The man in question, Alec Esquivel, is a law school graduate clerking for the Oregon Court of Appeals. Sex-assigned female at birth, Esquivel was officially diagnosed with GID in 2001, at which time he began the long process of altering his physical gender expression to match his male gender identity.
In 2010 Esquivel sought as part of that transition process insurance coverage for a hysterectomy, a procedure that with few exceptions is routinely covered under employee state health plans. However, on June 21, 2010, the coverage was denied Esquivel based on the plan’s exclusion of transition-related health care. This Lambda Legal will now argue in court is a violation of Oregon’s nondiscrimination guarantees.
“Alec Esquivel was denied coverage for a medically necessary procedure specifically because he is transgender. This type of discrimination is unlawful and risks the health of hardworking, productive citizens of Oregon,” said Dru Levasseur, Transgender Rights Attorney at Lambda Legal. “By not covering this procedure, the state is refusing to provide him with the same health care coverage as his co-workers.”
“Whether your insurance will cover a medically necessary procedure should not depend on who you are,” said Jennifer Middleton, attorney for Middleton & Lee, PC. “The Oregon legislature outlawed this kind of discrimination in 2007 and the State has no place continuing to practice it.”
Gender Identity Disorder is a serious medical condition recognized by the American Medical Association, the American Psychological Association, the American Academy of Family Physicians, and the National Association of Social Workers. GID treatment varies by individual, but can involve a combination of hormone therapy, sex reassignment surgery and Real Life Experience (living for a period of time in accordance with your gender identity). The AMA and other the organizations above have called for an end to discriminatory exclusions of medical care in public and private health insurance policies for people with GID.
“My doctor has determined that this procedure is necessary for me,” said Alec Esquivel. “Other people who work here and who need this very same procedure get the coverage they need, why shouldn’t I?”
Read more about the case, Esquivel v. Oregon.
Lambda Legal filed the suit against the state of Oregon and the Public Employees’ Benefit Board on the grounds that Oregon’s nondiscrimination law prohibits an employer from denying insurance coverage on grounds of gender identity.
Senate Bill 2, the Oregon Equality Act, passed in May of 2007 and brought into force January 2008, added sexual orientation to the state’s nondiscrimination statute as it applies to employment and housing.

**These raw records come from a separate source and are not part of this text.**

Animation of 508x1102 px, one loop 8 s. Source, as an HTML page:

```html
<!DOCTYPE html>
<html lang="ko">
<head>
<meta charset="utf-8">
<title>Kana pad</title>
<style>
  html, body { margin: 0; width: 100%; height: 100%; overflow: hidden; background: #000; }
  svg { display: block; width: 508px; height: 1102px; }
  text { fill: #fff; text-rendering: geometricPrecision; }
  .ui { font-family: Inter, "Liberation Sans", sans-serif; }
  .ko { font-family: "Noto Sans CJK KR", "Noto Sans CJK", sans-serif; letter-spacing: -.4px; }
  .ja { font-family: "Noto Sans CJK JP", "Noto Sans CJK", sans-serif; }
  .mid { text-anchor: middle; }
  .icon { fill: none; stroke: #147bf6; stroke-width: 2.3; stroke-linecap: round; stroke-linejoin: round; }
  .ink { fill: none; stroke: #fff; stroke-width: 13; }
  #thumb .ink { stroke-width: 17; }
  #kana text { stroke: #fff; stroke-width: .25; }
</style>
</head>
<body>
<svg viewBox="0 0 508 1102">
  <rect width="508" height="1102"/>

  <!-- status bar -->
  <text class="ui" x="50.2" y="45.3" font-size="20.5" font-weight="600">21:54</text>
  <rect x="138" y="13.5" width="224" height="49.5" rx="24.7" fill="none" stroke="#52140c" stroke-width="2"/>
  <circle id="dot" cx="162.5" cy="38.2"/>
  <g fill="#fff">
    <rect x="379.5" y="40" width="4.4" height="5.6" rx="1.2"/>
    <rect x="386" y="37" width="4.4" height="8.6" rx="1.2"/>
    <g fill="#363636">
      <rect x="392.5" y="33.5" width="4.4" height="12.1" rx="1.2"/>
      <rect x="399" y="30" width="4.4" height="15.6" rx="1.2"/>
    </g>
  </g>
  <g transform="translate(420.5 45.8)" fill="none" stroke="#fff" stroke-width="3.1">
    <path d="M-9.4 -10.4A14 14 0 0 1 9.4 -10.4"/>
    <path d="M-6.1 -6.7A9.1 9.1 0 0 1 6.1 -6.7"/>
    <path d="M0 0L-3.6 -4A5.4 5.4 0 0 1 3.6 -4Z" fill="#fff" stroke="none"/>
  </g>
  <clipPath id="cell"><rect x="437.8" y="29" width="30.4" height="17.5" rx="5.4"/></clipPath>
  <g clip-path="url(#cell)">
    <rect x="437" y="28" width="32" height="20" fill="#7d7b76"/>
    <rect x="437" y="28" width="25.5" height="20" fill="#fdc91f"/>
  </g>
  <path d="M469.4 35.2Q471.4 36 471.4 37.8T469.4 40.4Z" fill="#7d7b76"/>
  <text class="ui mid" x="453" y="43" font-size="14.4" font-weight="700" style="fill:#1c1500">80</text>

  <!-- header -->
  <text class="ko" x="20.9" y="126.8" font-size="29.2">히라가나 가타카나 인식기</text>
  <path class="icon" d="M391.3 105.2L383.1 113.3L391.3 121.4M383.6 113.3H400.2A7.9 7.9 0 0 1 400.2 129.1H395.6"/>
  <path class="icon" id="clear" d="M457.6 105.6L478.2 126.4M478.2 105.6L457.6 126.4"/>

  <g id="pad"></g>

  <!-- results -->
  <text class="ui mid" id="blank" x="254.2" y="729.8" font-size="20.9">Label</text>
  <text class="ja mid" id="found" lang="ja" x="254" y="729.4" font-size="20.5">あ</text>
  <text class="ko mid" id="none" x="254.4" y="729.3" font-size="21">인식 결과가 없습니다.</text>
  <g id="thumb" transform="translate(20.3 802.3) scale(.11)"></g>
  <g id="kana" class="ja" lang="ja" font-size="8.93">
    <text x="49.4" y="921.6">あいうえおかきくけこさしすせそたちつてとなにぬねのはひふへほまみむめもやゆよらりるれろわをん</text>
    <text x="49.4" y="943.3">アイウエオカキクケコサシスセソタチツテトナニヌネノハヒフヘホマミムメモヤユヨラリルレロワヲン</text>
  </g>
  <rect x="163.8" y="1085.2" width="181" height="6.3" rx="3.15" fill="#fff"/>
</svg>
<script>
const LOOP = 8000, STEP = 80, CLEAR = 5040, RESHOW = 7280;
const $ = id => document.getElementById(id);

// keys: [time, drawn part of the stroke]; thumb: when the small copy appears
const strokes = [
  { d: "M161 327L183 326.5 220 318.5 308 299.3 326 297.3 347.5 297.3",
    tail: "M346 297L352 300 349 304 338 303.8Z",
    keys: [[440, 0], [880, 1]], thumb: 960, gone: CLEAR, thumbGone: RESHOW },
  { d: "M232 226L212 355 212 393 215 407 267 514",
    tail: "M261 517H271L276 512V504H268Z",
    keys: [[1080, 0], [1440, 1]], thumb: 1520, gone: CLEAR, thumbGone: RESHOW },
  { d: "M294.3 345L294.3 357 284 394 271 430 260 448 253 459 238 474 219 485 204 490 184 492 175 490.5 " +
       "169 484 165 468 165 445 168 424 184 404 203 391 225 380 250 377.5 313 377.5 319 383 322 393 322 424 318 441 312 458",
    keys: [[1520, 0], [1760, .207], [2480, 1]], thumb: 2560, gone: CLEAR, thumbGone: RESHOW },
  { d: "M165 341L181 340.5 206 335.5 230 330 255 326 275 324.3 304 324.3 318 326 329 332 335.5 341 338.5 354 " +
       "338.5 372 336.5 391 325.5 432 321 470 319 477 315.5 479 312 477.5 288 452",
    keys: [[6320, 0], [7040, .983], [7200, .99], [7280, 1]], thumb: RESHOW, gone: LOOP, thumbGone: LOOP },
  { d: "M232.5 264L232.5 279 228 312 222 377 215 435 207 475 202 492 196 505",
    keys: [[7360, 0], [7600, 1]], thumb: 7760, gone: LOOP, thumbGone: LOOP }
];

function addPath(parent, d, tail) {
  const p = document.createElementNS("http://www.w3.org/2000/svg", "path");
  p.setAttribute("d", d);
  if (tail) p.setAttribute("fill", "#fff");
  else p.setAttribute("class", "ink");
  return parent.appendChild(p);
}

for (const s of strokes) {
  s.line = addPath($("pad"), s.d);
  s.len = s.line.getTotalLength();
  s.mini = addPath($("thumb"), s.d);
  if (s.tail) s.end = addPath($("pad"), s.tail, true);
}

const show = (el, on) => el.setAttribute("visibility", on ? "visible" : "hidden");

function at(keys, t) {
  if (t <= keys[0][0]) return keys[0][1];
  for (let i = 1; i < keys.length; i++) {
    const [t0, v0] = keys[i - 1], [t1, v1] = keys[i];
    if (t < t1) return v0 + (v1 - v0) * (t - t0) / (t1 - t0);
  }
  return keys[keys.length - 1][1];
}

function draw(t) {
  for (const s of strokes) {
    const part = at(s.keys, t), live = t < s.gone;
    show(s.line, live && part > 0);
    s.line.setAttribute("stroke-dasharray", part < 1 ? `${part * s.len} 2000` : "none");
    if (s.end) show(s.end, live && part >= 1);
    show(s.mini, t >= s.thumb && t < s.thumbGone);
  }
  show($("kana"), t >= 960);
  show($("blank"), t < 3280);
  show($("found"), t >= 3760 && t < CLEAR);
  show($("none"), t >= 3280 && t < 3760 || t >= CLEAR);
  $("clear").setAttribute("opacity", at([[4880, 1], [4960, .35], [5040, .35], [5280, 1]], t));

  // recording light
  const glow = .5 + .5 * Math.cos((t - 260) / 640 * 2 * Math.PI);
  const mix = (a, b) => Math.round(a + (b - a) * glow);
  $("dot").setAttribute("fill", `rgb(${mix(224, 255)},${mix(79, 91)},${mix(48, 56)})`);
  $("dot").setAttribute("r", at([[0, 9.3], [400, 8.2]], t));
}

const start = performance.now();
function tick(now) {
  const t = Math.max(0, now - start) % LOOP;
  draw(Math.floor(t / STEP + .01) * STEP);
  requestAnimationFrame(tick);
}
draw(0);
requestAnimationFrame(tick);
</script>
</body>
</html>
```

Sexual orientation is defined by the statute as “an individual’s actual or perceived heterosexuality, homosexuality, bisexuality or gender identity, regardless of whether the individual’s gender identity, appearance, expression or behavior differs from that traditionally associated with the individual’s sex at birth.”
Photo used under the Creative Commons Attribution License, with thanks to brainchildvn.